“In regard to Forensics, there will most assuredly be dramatic changes in how the meets are run. One of the most important aspects of performance is the ability to express what you are performing. Covering one’s face with a mask greatly reduces facial expressions and muffles voices, making it difficult to convey emotion, purpose, and direction. This difficulty, along with the number of students allowed in one area at one time, will change the entire meet environment,” says Makenna Roths, when asked about the situation.
Even though the changes will greatly affect the overall feeling, students remain optimistic and hopeful, not letting the changes affect them in their performance. Some may even see the smaller groups as an easier target to pertain to, allowing them to more accurately depict what they are presenting. Others may have less nerves, as they would only have to perform in front of the judges, but for those who love to perform for people, the empty crowd may discourage them slightly. Many in forensics participate for the act of performing. They love to entertain and make people laugh, but with an empty crowd, judges may have to fill that role along with maintaining their current occupations.
“I am deeply saddened by some of the changes that have occurred this year. Performing at forensics meets and in the play, providing a delightful show for an audience, and bringing smiles and emotion to others was one of my favorite activities. Not having an audience or even the activity as a whole was heartbreaking. However, this disappointment and sadness is temporary. I’m ready to face the challenge of COVID-19 and find new ways to enjoy the activities I participate in[…].”

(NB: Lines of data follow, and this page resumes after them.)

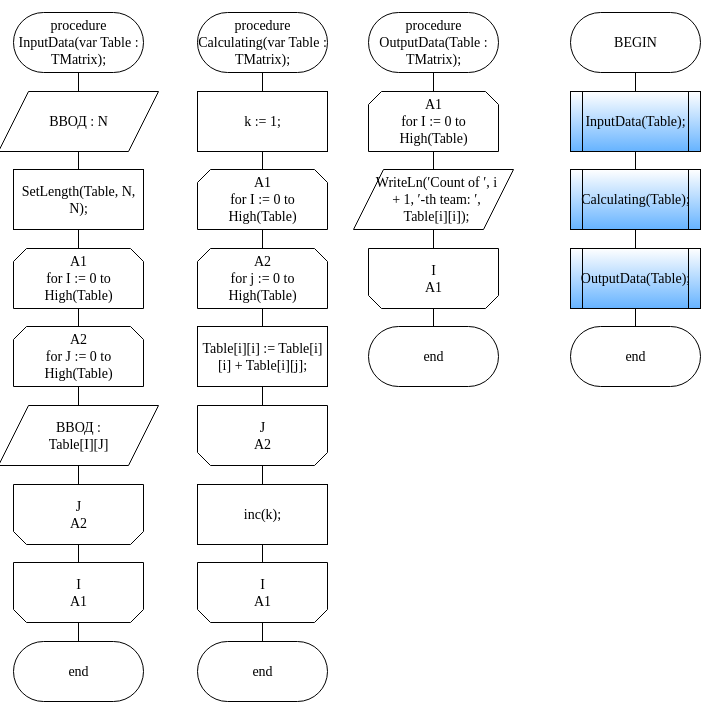
<!DOCTYPE html>
<html lang="en">
<head>
<meta charset="utf-8">
<title>Procedure flowcharts</title>
<style>
:root { --ink: #000; --paper: #fff; --call-top: #fff; --call-bottom: #66b3ff; }
* { box-sizing: border-box; margin: 0; padding: 0; }
html, body { width: 713px; height: 714px; overflow: hidden; background: var(--paper); }
body { color: var(--ink); font: 14px/17px "Liberation Serif", "Noto Serif", serif; }
.symbols { position: absolute; width: 0; height: 0; }
.board {
  display: grid; grid-template-columns: 184px 171px 202px 131px;
  width: 713px; height: 714px; padding: 12px 0 0 13px; overflow: hidden;
}
.flow {
  display: grid; align-content: start; width: 131px; list-style: none;
  grid-template-rows: 79px 78px 79px 78px 79px 79px 78px 79px 61px;
}
.step { display: flex; flex-direction: column; align-items: center; }
.step:not(:last-child)::after { content: ""; flex: 1; width: 1px; background: var(--ink); }
.node {
  position: relative; display: flex; flex: none; align-items: center; justify-content: center;
  width: 131px; height: 61px; text-align: center; white-space: nowrap;
}
.node svg { position: absolute; left: 0; top: 0; width: 131px; height: 61px; overflow: visible; fill: var(--paper); stroke: var(--ink); }
.node p { position: relative; }
.output p { left: 3px; }
</style>
</head>
<body>
<svg class="symbols" aria-hidden="true">
  <defs>
    <linearGradient id="call-fill" x1="0" y1="0" x2="0" y2="1">
      <stop offset="0" stop-color="var(--call-top)"/>
      <stop offset="1" stop-color="var(--call-bottom)"/>
    </linearGradient>
    <rect id="terminal" x=".5" y=".5" width="130" height="60" rx="30"/>
    <rect id="process" x=".5" y=".5" width="130" height="60"/>
    <polygon id="data" points="15.5,.5 145.5,.5 115.5,60.5 -14.5,60.5"/>
    <polygon id="loop-start" points="13.5,.5 117.5,.5 130.5,13.5 130.5,60.5 .5,60.5 .5,13.5"/>
    <polygon id="loop-end" points=".5,.5 130.5,.5 130.5,47.5 117.5,60.5 13.5,60.5 .5,47.5"/>
    <g id="call">
      <rect x=".5" y=".5" width="130" height="60" fill="url(#call-fill)"/>
      <line x1="12.5" y1="0" x2="12.5" y2="61"/>
      <line x1="118.5" y1="0" x2="118.5" y2="61"/>
    </g>
  </defs>
</svg>

<main class="board">
  <ol class="flow" aria-label="InputData">
    <li class="step"><div class="node"><svg><use href="#terminal"/></svg><p>procedure<br>InputData(var Table :<br>TMatrix);</p></div></li>
    <li class="step"><div class="node"><svg><use href="#data"/></svg><p>ВВОД : N</p></div></li>
    <li class="step"><div class="node"><svg><use href="#process"/></svg><p>SetLength(Table, N,<br>N);</p></div></li>
    <li class="step"><div class="node"><svg><use href="#loop-start"/></svg><p>A1<br>for I := 0 to<br>High(Table)</p></div></li>
    <li class="step"><div class="node"><svg><use href="#loop-start"/></svg><p>A2<br>for J := 0 to<br>High(Table)</p></div></li>
    <li class="step"><div class="node"><svg><use href="#data"/></svg><p>ВВОД :<br>Table[I][J]</p></div></li>
    <li class="step"><div class="node"><svg><use href="#loop-end"/></svg><p>J<br>A2</p></div></li>
    <li class="step"><div class="node"><svg><use href="#loop-end"/></svg><p>I<br>A1</p></div></li>
    <li class="step"><div class="node"><svg><use href="#terminal"/></svg><p>end</p></div></li>
  </ol>

  <ol class="flow" aria-label="Calculating">
    <li class="step"><div class="node"><svg><use href="#terminal"/></svg><p>procedure<br>Calculating(var Table :<br>TMatrix);</p></div></li>
    <li class="step"><div class="node"><svg><use href="#process"/></svg><p>k := 1;</p></div></li>
    <li class="step"><div class="node"><svg><use href="#loop-start"/></svg><p>A1<br>for I := 0 to<br>High(Table)</p></div></li>
    <li class="step"><div class="node"><svg><use href="#loop-start"/></svg><p>A2<br>for j := 0 to<br>High(Table)</p></div></li>
    <li class="step"><div class="node"><svg><use href="#process"/></svg><p>Table[i][i] := Table[i]<br>[i] + Table[i][j];</p></div></li>
    <li class="step"><div class="node"><svg><use href="#loop-end"/></svg><p>J<br>A2</p></div></li>
    <li class="step"><div class="node"><svg><use href="#process"/></svg><p>inc(k);</p></div></li>
    <li class="step"><div class="node"><svg><use href="#loop-end"/></svg><p>I<br>A1</p></div></li>
    <li class="step"><div class="node"><svg><use href="#terminal"/></svg><p>end</p></div></li>
  </ol>

  <ol class="flow" aria-label="OutputData">
    <li class="step"><div class="node"><svg><use href="#terminal"/></svg><p>procedure<br>OutputData(Table :<br>TMatrix);</p></div></li>
    <li class="step"><div class="node"><svg><use href="#loop-start"/></svg><p>A1<br>for I := 0 to<br>High(Table)</p></div></li>
    <li class="step"><div class="node output"><svg><use href="#data"/></svg><p>WriteLn(′Count of ′, i<br>+ 1, ′-th team: ′,<br>Table[i][i]);</p></div></li>
    <li class="step"><div class="node"><svg><use href="#loop-end"/></svg><p>I<br>A1</p></div></li>
    <li class="step"><div class="node"><svg><use href="#terminal"/></svg><p>end</p></div></li>
  </ol>

  <ol class="flow" aria-label="Main program">
    <li class="step"><div class="node"><svg><use href="#terminal"/></svg><p>BEGIN</p></div></li>
    <li class="step"><div class="node"><svg><use href="#call"/></svg><p>InputData(Table);</p></div></li>
    <li class="step"><div class="node"><svg><use href="#call"/></svg><p>Calculating(Table);</p></div></li>
    <li class="step"><div class="node"><svg><use href="#call"/></svg><p>OutputData(Table);</p></div></li>
    <li class="step"><div class="node"><svg><use href="#terminal"/></svg><p>end</p></div></li>
  </ol>
</main>
</body>
</html>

As forensics approaches, students will surely have a learning experience, getting used to new rules and regulations for this year. It will surely be hard for some, seeing the very basis of what they participate for nearly missing. Although it may be tough, we strive to remain optimistic and not discouraged for the near future.